PLANS for a new housing development in a Fylde village have been described as going against “everything Wrea Green stands for”.
The scheme for 55 new homes on land off Richmond Avenue were being discussed during a meeting of the Ribby with Wrea Parish Council at Wrea Green Institute last night.
And councillors at the meeting voted to object to the plans on the grounds they would have a detrimental effect on highways and education in the area, when they go before Fylde Council planning chiefs.
Coun John Molyneau said the proposal went against “everything that Wrea Green stands for”.
The meeting was told Save Wrea Green Action Group (SWAG) had gathered 176 signatures for a petition opposing the proposed development.

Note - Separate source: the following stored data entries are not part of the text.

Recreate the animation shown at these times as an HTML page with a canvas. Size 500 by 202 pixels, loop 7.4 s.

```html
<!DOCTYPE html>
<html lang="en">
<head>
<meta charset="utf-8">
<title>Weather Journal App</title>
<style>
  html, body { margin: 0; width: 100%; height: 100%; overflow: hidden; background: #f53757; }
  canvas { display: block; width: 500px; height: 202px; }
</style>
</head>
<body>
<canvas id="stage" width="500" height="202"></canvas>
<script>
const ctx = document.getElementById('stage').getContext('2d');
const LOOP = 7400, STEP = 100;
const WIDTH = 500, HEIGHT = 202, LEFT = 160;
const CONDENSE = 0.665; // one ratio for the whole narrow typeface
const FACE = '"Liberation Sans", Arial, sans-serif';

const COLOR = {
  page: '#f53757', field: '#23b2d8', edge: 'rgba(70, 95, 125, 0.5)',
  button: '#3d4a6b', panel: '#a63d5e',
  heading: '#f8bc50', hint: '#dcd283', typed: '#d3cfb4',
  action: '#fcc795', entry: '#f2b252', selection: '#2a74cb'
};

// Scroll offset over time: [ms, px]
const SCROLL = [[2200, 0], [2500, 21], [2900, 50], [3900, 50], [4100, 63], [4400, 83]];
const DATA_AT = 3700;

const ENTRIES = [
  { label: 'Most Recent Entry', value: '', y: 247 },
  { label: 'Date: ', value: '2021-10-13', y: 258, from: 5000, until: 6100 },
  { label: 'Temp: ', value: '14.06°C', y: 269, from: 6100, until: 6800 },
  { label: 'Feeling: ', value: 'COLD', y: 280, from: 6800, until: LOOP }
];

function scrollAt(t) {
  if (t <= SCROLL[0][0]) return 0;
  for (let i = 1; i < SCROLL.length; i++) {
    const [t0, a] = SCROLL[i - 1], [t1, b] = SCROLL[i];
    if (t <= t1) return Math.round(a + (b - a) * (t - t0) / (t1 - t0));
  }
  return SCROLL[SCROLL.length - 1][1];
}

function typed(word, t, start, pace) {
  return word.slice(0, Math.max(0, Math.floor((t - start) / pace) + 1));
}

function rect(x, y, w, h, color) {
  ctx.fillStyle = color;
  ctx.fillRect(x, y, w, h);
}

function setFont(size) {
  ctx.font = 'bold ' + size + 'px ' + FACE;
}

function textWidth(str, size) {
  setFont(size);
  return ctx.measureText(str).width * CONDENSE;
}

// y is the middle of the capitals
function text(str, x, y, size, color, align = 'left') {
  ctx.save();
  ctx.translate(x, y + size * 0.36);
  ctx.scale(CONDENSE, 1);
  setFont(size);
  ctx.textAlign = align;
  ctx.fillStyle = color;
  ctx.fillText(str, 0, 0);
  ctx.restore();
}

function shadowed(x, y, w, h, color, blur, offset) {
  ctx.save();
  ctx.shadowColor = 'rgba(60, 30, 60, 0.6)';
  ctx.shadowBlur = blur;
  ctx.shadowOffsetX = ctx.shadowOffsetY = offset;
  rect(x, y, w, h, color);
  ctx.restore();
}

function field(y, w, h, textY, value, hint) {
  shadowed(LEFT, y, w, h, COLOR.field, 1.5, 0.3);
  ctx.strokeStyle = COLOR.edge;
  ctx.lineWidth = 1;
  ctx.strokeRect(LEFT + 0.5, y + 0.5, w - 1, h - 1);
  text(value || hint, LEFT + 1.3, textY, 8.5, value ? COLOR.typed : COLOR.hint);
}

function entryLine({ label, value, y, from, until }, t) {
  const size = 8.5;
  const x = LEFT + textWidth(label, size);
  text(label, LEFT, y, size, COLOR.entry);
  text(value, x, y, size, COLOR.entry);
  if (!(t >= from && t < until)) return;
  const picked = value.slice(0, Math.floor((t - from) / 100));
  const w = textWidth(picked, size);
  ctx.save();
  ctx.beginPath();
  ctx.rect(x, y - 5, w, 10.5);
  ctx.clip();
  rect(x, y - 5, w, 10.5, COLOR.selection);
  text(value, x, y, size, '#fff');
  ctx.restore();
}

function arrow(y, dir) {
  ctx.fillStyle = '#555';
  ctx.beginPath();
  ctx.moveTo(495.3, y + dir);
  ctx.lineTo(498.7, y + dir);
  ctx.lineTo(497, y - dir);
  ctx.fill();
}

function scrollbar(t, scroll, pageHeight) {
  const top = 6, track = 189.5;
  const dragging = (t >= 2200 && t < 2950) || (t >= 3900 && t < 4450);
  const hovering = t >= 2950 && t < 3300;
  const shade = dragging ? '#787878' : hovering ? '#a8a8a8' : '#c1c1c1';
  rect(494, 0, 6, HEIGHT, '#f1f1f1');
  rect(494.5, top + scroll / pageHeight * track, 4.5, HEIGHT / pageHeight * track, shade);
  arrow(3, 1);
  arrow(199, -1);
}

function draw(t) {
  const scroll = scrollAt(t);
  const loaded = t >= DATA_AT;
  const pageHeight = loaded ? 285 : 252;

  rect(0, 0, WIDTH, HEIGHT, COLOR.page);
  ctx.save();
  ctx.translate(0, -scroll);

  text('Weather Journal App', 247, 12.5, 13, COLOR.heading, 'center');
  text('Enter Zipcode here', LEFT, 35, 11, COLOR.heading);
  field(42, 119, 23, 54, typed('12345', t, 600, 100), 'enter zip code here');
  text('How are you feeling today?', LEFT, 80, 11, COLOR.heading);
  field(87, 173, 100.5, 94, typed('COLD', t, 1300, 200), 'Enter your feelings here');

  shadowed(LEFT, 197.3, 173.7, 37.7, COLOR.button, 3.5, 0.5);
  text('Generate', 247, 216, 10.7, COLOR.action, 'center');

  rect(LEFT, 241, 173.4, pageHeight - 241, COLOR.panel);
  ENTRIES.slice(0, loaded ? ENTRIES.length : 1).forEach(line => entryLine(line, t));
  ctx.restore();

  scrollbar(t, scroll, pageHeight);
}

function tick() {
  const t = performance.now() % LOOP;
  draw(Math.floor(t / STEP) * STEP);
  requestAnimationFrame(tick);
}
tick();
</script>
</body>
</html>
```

And group member John Rowson claimed the proposal breached 32 of Fylde Council’s planning policies.
He added: “I think it fails on all counts, it really shouldn’t be entertained.

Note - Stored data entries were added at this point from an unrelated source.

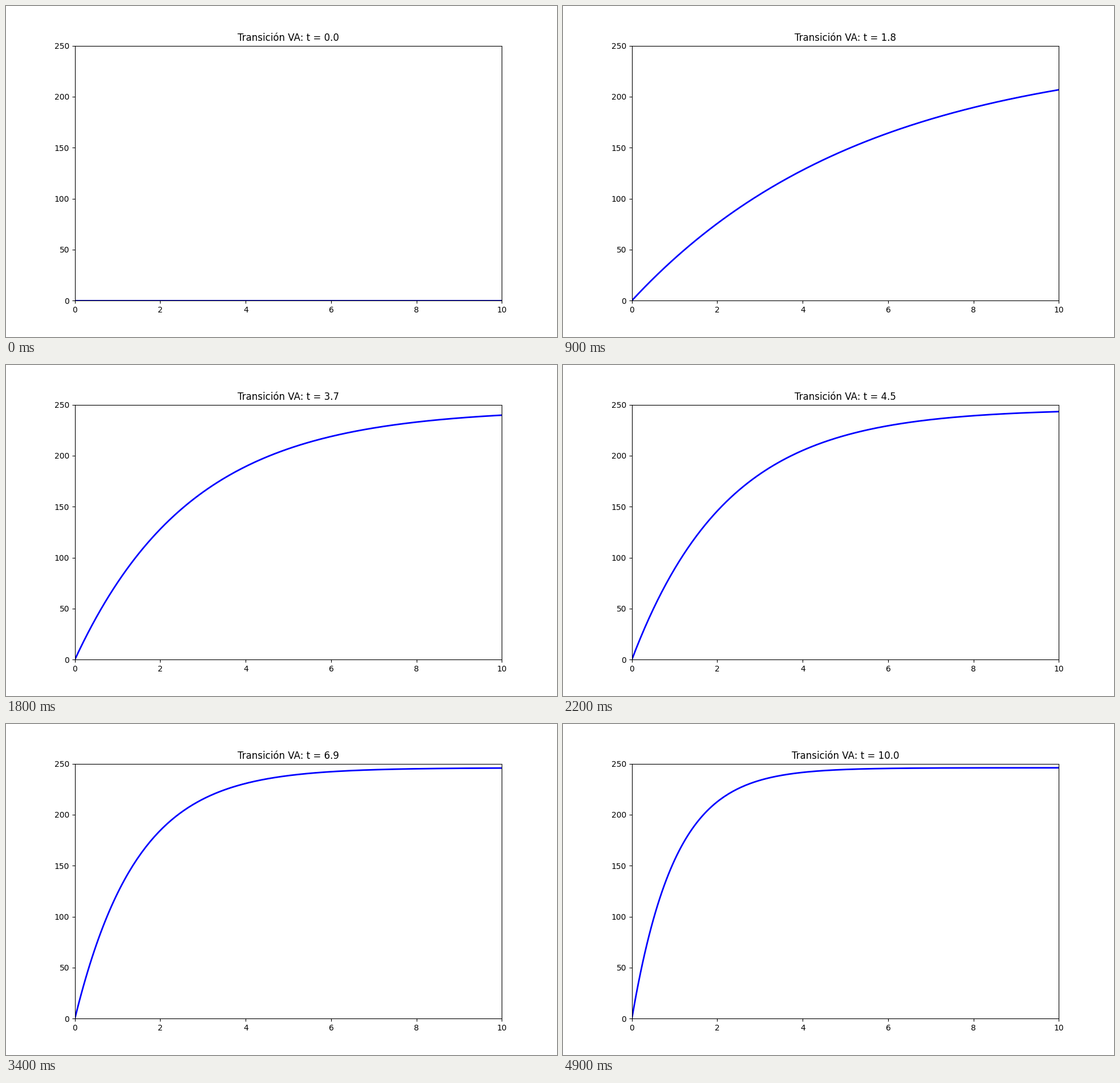
Write a matplotlib script that moves like this. It is 966 px wide and 580 px high and loops after 5000 ms.

```python
import matplotlib.pyplot as plt
import numpy as np
from matplotlib.animation import FuncAnimation

FRAMES = 50
LIMIT = 246.0  # value the curve saturates at
RATE = 0.1

plt.rcParams["font.family"] = "DejaVu Sans"

x = np.linspace(0, 10, 200)
times = np.linspace(0, 10, FRAMES)

fig, ax = plt.subplots(figsize=(9.66, 5.8), dpi=100)
ax.set_xlim(0, 10)
ax.set_ylim(0, 250)
curve, = ax.plot(x, np.zeros_like(x), color="blue", lw=2)
title = ax.set_title("")


def update(frame):
    t = times[frame]
    curve.set_ydata(LIMIT * (1 - np.exp(-RATE * t * x)))
    title.set_text(f"Transición VA: t = {t:.1f}")
    return curve, title


animation = FuncAnimation(fig, update, frames=FRAMES, interval=100,
                          repeat=True, repeat_delay=0, blit=False)
plt.show()
```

“There are 50 houses for sale in Wrea Green so I don’t see the need for it.”
One of the main areas of objection to the plans was the lack of parking.
Mr Rowson added: “How do you get an ambulance through there if there are parked cars around?”
Another SWAG member Liz Rugman spoke about the environmental impact the proposed development could have, claiming it would compound a sewage problem which already exists in the village.
She also commented on the unfeasibility of the development’s car parking plans, adding: “The police have suggested painting double yellow lines but that is unfair and unreasonable.
“It will merely move parked vehicles away from the estate and cause more problems for everyone.
“This application is flawed.”
Chairman of the council, Coun Janet Ward lives close to the proposed land.
She said: “My back garden regularly floods and the smell which comes up is unbelievable. As far as I’m concerned the sewage there is dreadful and they can’t cope with the houses there at the moment.”
The council unanimously voted to oppose the scheme when it goes before borough planners.
Members also decided to object on the grounds that 17 affordable houses planned as part of the scheme were not needed in a village with an ageing population.